The small hand towel that may be given to you or available for purchase is for two purposes: to wash your body and to cover up your private areas when entering and exiting the Onsen. It’s a modesty towel, but it is not necessary. Most ryokans expect guests to keep a small towel and bring it back to their room to dry.
Q: Can I still use the Onsen if I have an injury/sickness/medical condition?
If your injury is an exposed wound that may become infected or contaminate the waters, you must avoid the Onsen. If you have a medical condition or are feeling under the weather, ask your healthcare provider in advance. The water temperature can be hotter than you expect, so don’t take the risk!
Q: Can I use Onsen when pregnant or when menstruating?
Similar to the above, ask your healthcare provider in advance. If you are menstruating, avoid the Onsen even if you have a tampon/menstrual cup.
Q: Can I bring small children of the opposite gender?
It could be a scary feat for small children to bathe alone without a familiar face in sight! Some places may explicitly state the criteria for bringing children of the opposite gender (e.g., under xx cm/xx age). You could stay at a Japanese inn with an Onsen attached or rent out a private Onsen for the whole family to enjoy.
Q: Do I have to strip down naked?
Yes, and no bathing suit is allowed. You must remove all articles of your clothing before entering. If you’re shy of getting down to your birthday suit, opt for staying or renting out a private Onsen.
There are two exceptions for covering up. First, if you enter a Kon-yoku (混浴), mixed-gender Onsen. In this case, you can wrap yourself with a bath towel or wear a bathing suite. The other condition is if you soak in a river with natural hot spring water, which entails bathing in the outdoor wilderness.
Q: I’d like to take photos of the Onsen/myself bathing. Can I bring my camera or smartphone?
Absolutely not! Even if you vow not to take pictures of other bathers, this is a privacy infringement and will get you into serious trouble if caught. If you insist on taking photos, opt for staying in a room with a private Onsen or renting out an Onsen for your private enjoyment.
Q: What should I bring?
Many facilities offer towels and provide shampoo/soap. If not, they will most likely be available at the entrance. Hairdryers and face lotions are most likely provided as well. You can bring a change of clothes, so there is no need to come prepared! If you’re staying at a Japanese inn with an Onsen, you can change into the Yukata (cotton Japanese robes) provided in your room or come in regular clothes.
Q: What other things should I avoid before entering an Onsen?
You should avoid going immediately after a meal, drinking alcohol, or after an intense workout. The hot water will raise your body temperature and stimulate blood flow, so give yourself adequate time to settle down before dipping in. The floors can be slippery, so you should always be cautious and never run.

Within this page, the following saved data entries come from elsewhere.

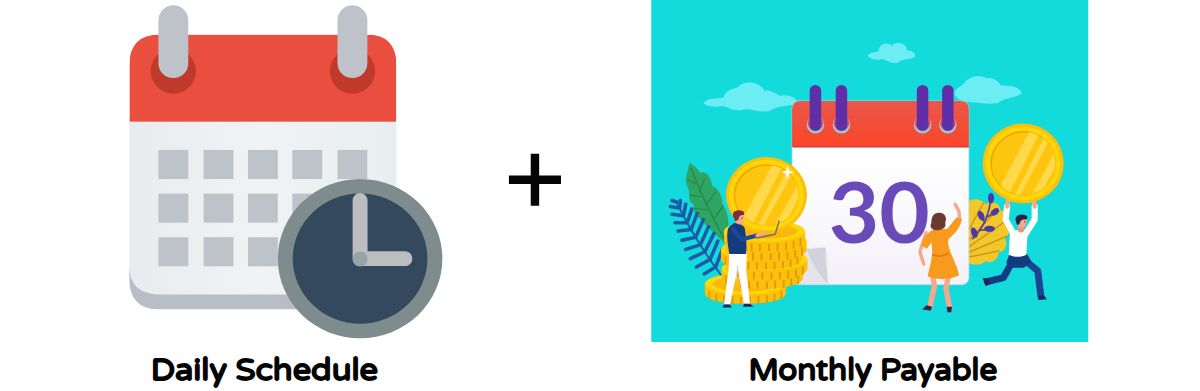
<!DOCTYPE html>
<html lang="en">
<head>
<meta charset="utf-8">
<title>Daily Schedule + Monthly Payable</title>
<link rel="stylesheet" href="https://fonts.googleapis.com/css2?family=Lato:wght@700&amp;family=Varela+Round&amp;display=swap">
<style>
:root{
  --white:#fff; --ink:#050505; --red:#e94e3e; --red-deep:#c0392b; --silver:#bdc3c8; --paper:#ecf0f1;
  --slate:#7f8c8d; --navy:#34495e; --aqua:#13dadb; --cloud:#6cedf3; --vivid-red:#f8482c;
  --purple:#5f2fa8; --numeral:#6a49b8; --gold:#ffd60a; --gold-mid:#fdbf0d; --gold-deep:#f0a500;
  --leaf:#2fa563; --fern:#1b5aa6; --jacket:#143a80; --orange:#f79a1e; --skin:#f4a98c; --hair:#6b3a2e;
}
*{box-sizing:border-box}
html,body{margin:0;background:var(--white)}
.banner{width:1200px;height:391px;overflow:hidden;background:var(--white)}
.banner svg{display:block;width:1200px;height:391px}
.label{font-family:"Varela Round","Arial Rounded MT Bold",sans-serif;font-size:40.5px;fill:var(--ink);stroke:var(--ink);stroke-width:2.3px;stroke-linejoin:round}
.day-number{font-family:Lato,sans-serif;font-weight:700;font-size:110px;fill:var(--numeral)}
.limb{fill:none;stroke-linecap:round;stroke-linejoin:round}
</style>
</head>
<body>
<main class="banner">
<svg viewBox="0 0 1568 511" preserveAspectRatio="none" xmlns="http://www.w3.org/2000/svg">
  <defs>
    <linearGradient id="page-shade" x1="0" y1="0" x2="0" y2="1">
      <stop offset="0" stop-color="#e9e8f0"/><stop offset=".3" stop-color="#fff"/><stop offset="1" stop-color="#f3f1f8"/>
    </linearGradient>
    <linearGradient id="header-shade" x1="0" y1="0" x2="0" y2="1">
      <stop offset="0" stop-color="#e8574c"/><stop offset="1" stop-color="#fb4527"/>
    </linearGradient>
    <linearGradient id="sheet-tint" x1="0" y1="0" x2="1" y2="0">
      <stop offset="0" stop-color="#e9ecee"/><stop offset=".5" stop-color="#f0f2f3"/><stop offset="1" stop-color="#e8eeef"/>
    </linearGradient>
    <clipPath id="calendar-outline"><path d="M169 85Q169 45 209 45H479Q518 45 518 85V404H169Z"/></clipPath>
    <clipPath id="coin-face"><circle r="42"/></clipPath>
    <rect id="day-cell" width="39" height="38" fill="var(--silver)"/>
    <g id="binder-pin">
      <circle cx="0" cy="93" r="29.5" fill="var(--red-deep)"/>
      <rect x="-19.5" y="7" width="39" height="95" rx="19.5" fill="var(--silver)"/>
    </g>
    <g id="spiral-ring">
      <circle cy="163" r="11.5" fill="#9fc4d8"/>
      <circle cy="161" r="10" fill="#d94a55"/>
      <rect x="-7.5" y="111" width="15" height="60" rx="7.5" fill="var(--purple)"/>
    </g>
    <g id="coin">
      <circle r="53" fill="var(--gold-mid)"/>
      <circle r="49" fill="var(--gold)"/>
      <circle r="43" fill="var(--gold-deep)"/>
      <circle r="42" cx="1" cy="1" fill="#fdc50e"/>
      <g clip-path="url(#coin-face)" fill="#ffd94a">
        <path d="M-34 38L8 -42H22L-20 44Z"/><path d="M-13 46L30 -40L36 -34L-6 46Z"/><path d="M10 44L42 -16V4L22 44Z"/>
      </g>
    </g>
    <g id="stacked-coin">
      <path d="M0 13V25C0 44 106 44 106 25V13Z" fill="var(--gold-mid)"/>
      <path d="M6 22v11M15 26v10M25 28v10M36 29v10M47 30v9M59 30v9M70 29v10M81 28v10M91 26v10M100 22v11" stroke="#e09a00" stroke-width="2.4"/>
      <ellipse cx="53" cy="13" rx="53" ry="14" fill="var(--gold)"/>
      <ellipse cx="53" cy="13" rx="43" ry="10" fill="#f9b90c"/>
    </g>
  </defs>

  <g id="daily-calendar">
    <path d="M169 352H518V404H206Q169 404 169 364Z" fill="#b9bec6"/>
    <path d="M169 150H518V385H206Q169 383 169 348Z" fill="url(#sheet-tint)"/>
    <rect x="169" y="45" width="349" height="114" fill="var(--red)" clip-path="url(#calendar-outline)"/>
    <use href="#binder-pin" x="226.5"/><use href="#binder-pin" x="460.5"/>
    <g id="day-grid">
      <use href="#day-cell" x="207" y="196"/><use href="#day-cell" x="266" y="196"/><use href="#day-cell" x="324" y="196"/><use href="#day-cell" x="382" y="196"/><use href="#day-cell" x="441" y="196"/>
      <use href="#day-cell" x="207" y="253"/><use href="#day-cell" x="266" y="253"/><use href="#day-cell" x="324" y="253"/><use href="#day-cell" x="382" y="253"/>
      <use href="#day-cell" x="207" y="310"/><use href="#day-cell" x="266" y="310"/><use href="#day-cell" x="324" y="310"/>
    </g>
    <g id="clock">
      <ellipse cx="470.500" cy="338" rx="107.500" ry="104" fill="var(--slate)"/>
      <ellipse cx="470.500" cy="338" rx="88" ry="85" fill="var(--navy)"/>
      <path d="M470.500 262V338H529" class="limb" stroke="#bcbdc0" stroke-width="19.500"/>
      <circle cx="470.500" cy="338.500" r="9.800" fill="#95a5a5"/>
    </g>
  </g>

  <path id="plus-sign" d="M665 235H733M699 201V269" stroke="var(--ink)" stroke-width="11"/>

  <g id="monthly-scene">
    <rect x="851" width="571" height="447" fill="var(--aqua)"/>
    <g id="clouds" fill="var(--cloud)">
      <path d="M1134 73C1137 67 1144 69 1148 67C1148 57 1160 54 1165 60C1170 53 1186 56 1185 66C1191 65 1196 69 1196 74C1190 79 1180 76 1173 82C1166 84 1160 80 1154 77C1147 79 1137 78 1134 73Z"/>
      <path d="M919 135C924 127 935 130 946 127C948 116 960 117 965 113C973 104 994 107 999 119C1008 116 1014 124 1020 125C1030 123 1041 127 1042 134C1030 141 1017 137 1008 144C994 149 983 142 972 143C960 147 953 140 944 139C934 140 925 140 919 135Z"/>
      <path d="M1247 123C1248 114 1257 114 1261 107C1270 98 1281 98 1289 102C1301 101 1305 108 1308 112C1320 111 1334 114 1335 122C1326 129 1313 127 1305 134C1290 138 1281 133 1271 134C1260 133 1250 131 1247 123Z"/>
    </g>

    <g id="foliage-left">
      <path d="M901 212C908 218 911 219 915 226C923 222 929 232 931 243C940 247 944 257 944 267C955 282 953 302 947 318C935 306 919 292 909 280C905 276 909 272 905 266C897 261 903 252 899 246C893 235 899 225 901 212Z" fill="var(--leaf)"/>
      <path d="M903 220C914 251 931 284 948 316M909 240L899 235M916 257L902 255M924 274L908 273M914 250L921 234M922 268L935 251M932 287L945 269" class="limb" stroke="#25884f" stroke-width="1.800"/>
      <path d="M884 264C902 302 920 330 944 362" class="limb" stroke="var(--fern)" stroke-width="2.500"/>
      <path d="M884 264L878 262M888 272L876 270M893 282L878 280M898 291L882 291M903 300L886 302M909 310L891 314M915 320L896 326M921 329L902 338M928 339L910 349M935 349L920 358M888 272L889 262M893 282L896 267M898 291L904 273M903 300L911 279M909 310L919 287M915 320L926 296M921 329L933 305M928 339L938 315M935 349L944 326" class="limb" stroke="var(--fern)" stroke-width="4.600"/>
    </g>

    <g id="foliage-right">
      <path d="M1262 266C1272 256 1284 261 1288 267C1298 260 1308 268 1307 275C1318 274 1321 287 1314 291C1323 297 1320 309 1312 310C1318 318 1314 329 1305 330C1304 341 1294 345 1288 341C1280 349 1270 345 1262 343Z" fill="#f3c72a"/>
      <path d="M1263 317L1304 273M1264 324L1314 289M1265 330L1315 309M1266 336L1305 328M1264 304L1285 265" class="limb" stroke="#c99a22" stroke-width="2"/>
      <path d="M1271 312C1284 299 1293 281 1295 257M1291 283L1303 275M1287 291L1279 280M1281 301L1295 300" class="limb" stroke="#4c3aa4" stroke-width="2"/>
      <g fill="#4c3aa4"><ellipse cx="1295" cy="259" rx="4" ry="7"/><ellipse cx="1300" cy="277" rx="6" ry="4" transform="rotate(-35 1300 277)"/><ellipse cx="1282" cy="282" rx="4" ry="7" transform="rotate(-25 1282 282)"/><ellipse cx="1293" cy="299" rx="7" ry="4"/><ellipse cx="1273" cy="304" rx="4" ry="7" transform="rotate(-20 1273 304)"/></g>
    </g>

    <g id="payday-calendar">
      <rect x="1035" y="132" width="231" height="240" rx="9" fill="url(#page-shade)" stroke="#c7d8e6" stroke-width="1"/>
      <path d="M1035 192V143Q1035 132 1046 132H1255Q1266 132 1266 143V192Z" fill="url(#header-shade)"/>
      <path d="M1036 192H1266" stroke="#d3363a" stroke-width="1.500"/>
      <use href="#spiral-ring" x="1065.500"/><use href="#spiral-ring" x="1099.500"/><use href="#spiral-ring" x="1205.500"/><use href="#spiral-ring" x="1238.500"/>
      <path d="M1036 324C1050 326 1063 322 1079 324C1083 341 1081 357 1082 371H1044Q1035 371 1035 363Z" fill="#e4e4ea"/>
      <path d="M1054 326C1064 326 1072 323 1079 324C1077 337 1081 357 1082 371C1071 361 1060 342 1054 326Z" fill="#d2d2da"/>
      <text class="day-number" x="1083" y="317" textLength="132" lengthAdjust="spacingAndGlyphs">30</text>
    </g>

    <g id="coin-stack">
      <use href="#stacked-coin" x="921" y="358"/>
      <use href="#stacked-coin" x="943" y="338"/>
      <use href="#stacked-coin" x="949" y="326"/>
      <use href="#stacked-coin" x="942" y="313"/>
      <use href="#stacked-coin" x="948" y="301"/>
      <use href="#stacked-coin" x="946" y="289"/>
      <use href="#coin" transform="translate(1001.500 255) scale(1 .94)"/>
      <path d="M1029 216L1031 223L1037 225L1031 227L1029 234L1027 227L1021 225L1027 223Z" fill="var(--white)"/>
    </g>

    <g id="man-with-tablet">
      <path d="M953 329H976L975 352L980 397H972L964 350L954 398H946L952 352Z" fill="var(--white)"/>
      <path d="M964 347L962 366" class="limb" stroke="#cfd3e4" stroke-width="1.500"/>
      <path d="M946 398H954L956 402H944ZM972 397H980L985 401H971Z" fill="#20265c"/>
      <path d="M961 286H969V296H961Z" fill="#e8957a"/>
      <ellipse cx="966" cy="285" rx="6" ry="7.500" fill="var(--skin)"/>
      <path d="M958 283C956 275 965 273 971 276C973 278 973 281 971 281C967 281 966 282 965 287L961 289Z" fill="#7a2e38"/>
      <circle cx="969.500" cy="285" r=".8" fill="#3b2020"/>
      <path d="M960 291C966 294 971 293 973 298C975 309 976 321 975 332H953C951 318 948 302 953 296Z" fill="var(--jacket)"/>
      <path d="M958 300L969 313L988 308" class="limb" stroke="#1c4a97" stroke-width="5.500"/>
      <path d="M989 308L999 304" class="limb" stroke="var(--skin)" stroke-width="4"/>
      <path d="M989 311L1013 306L1018 289" class="limb" stroke="#7c6f58" stroke-width="2"/>
    </g>

    <g id="woman-reaching">
      <path d="M1218 356L1221 374L1215 401M1240 356L1236 377L1241 403" class="limb" stroke="var(--skin)" stroke-width="7"/>
      <path d="M1211 399L1218 401L1216 406L1205 404ZM1237 401H1244L1243 408H1238Z" fill="#3a2246"/>
      <path d="M1210 304L1202 329L1207 345" class="limb" stroke="var(--skin)" stroke-width="4.500"/>
      <path d="M1254 287L1253 276L1248 267" class="limb" stroke="var(--skin)" stroke-width="4.500"/>
      <path d="M1215 303C1220 298 1233 300 1238 299L1250 284L1257 287C1254 299 1247 306 1239 313C1237 326 1252 347 1253 360C1240 366 1224 366 1212 361C1216 345 1220 332 1217 317L1211 325L1204 321C1206 312 1210 307 1215 303Z" fill="var(--orange)"/>
      <path d="M1219 333C1226 336 1233 335 1239 331" class="limb" stroke="#d97b12" stroke-width="2"/>
      <path d="M1226 278C1235 277 1238 285 1235 291C1237 297 1232 300 1225 301C1218 301 1214 297 1217 291C1217 284 1219 279 1226 278Z" fill="var(--hair)"/>
    </g>

    <g id="man-lifting-coin">
      <path d="M1325 338L1311 363L1290 368" class="limb" stroke="var(--jacket)" stroke-width="9"/>
      <path d="M1339 340L1356 354L1360 386" class="limb" stroke="#1a4592" stroke-width="9"/>
      <path d="M1291 364L1294 371L1288 374L1284 363ZM1356 387L1364 386L1368 391L1357 392Z" fill="#20265c"/>
      <path d="M1319 332H1342L1348 342L1338 350L1318 350L1315 343Z" fill="var(--jacket)"/>
      <path d="M1324 305L1314 287L1316 270M1340 306L1352 287L1352 270" class="limb" stroke="var(--white)" stroke-width="8"/>
      <path d="M1316 270L1317 263M1352 270L1351 263" class="limb" stroke="var(--skin)" stroke-width="5.500"/>
      <path d="M1320 299C1327 302 1335 302 1343 299L1341 333C1334 337 1324 336 1318 333Z" fill="var(--white)"/>
      <path d="M1330 294H1338V302Q1334 306 1330 302Z" fill="#e8957a"/>
      <ellipse cx="1335" cy="290" rx="6.500" ry="8" fill="var(--skin)"/>
      <path d="M1327 288C1326 281 1334 279 1339 281C1344 282 1343 286 1340 287C1335 286 1333 288 1332 293L1329 294Z" fill="#2b2146"/>
      <circle cx="1339" cy="290" r=".8" fill="#3b2020"/>
      <use href="#coin" transform="translate(1337 213.500) scale(1 .985)"/>
    </g>
  </g>

  <g id="labels">
    <text class="label" x="197" y="496" textLength="297" lengthAdjust="spacingAndGlyphs">Daily Schedule</text>
    <text class="label" x="978" y="496" textLength="325" lengthAdjust="spacingAndGlyphs">Monthly Payable</text>
  </g>
</svg>
</main>
</body>
</html>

Lastly, don’t forget…
Japanese Onsen is a truly unique experience for any visitor to Japan. While all these etiquette rules can be overwhelming, I hope this has convinced you to dip and immerse yourself in this refreshing custom. Just remember to be courteous and mindful of others, listen to your body, and take breaks in between to avoid overheating. After all, an Onsen is a shared space where bathers come to relax and indulge!
Have you taken an Onsen bath in Japan? Will you give Onsen a try? Share your Onsen stories and recommendations in the comment box below!
Kayoko happily grew up in the urban jungle of Tokyo and in the middle of nowhere East Coast, U.S. After a brief stint as a gelato scooper and a slightly longer employment at an IT company, she decided to drop her cushy job to enroll in culinary school. Kayoko resides in Tokyo with her husband, a penguin pillow, and many half-dead plants. More from Kayoko →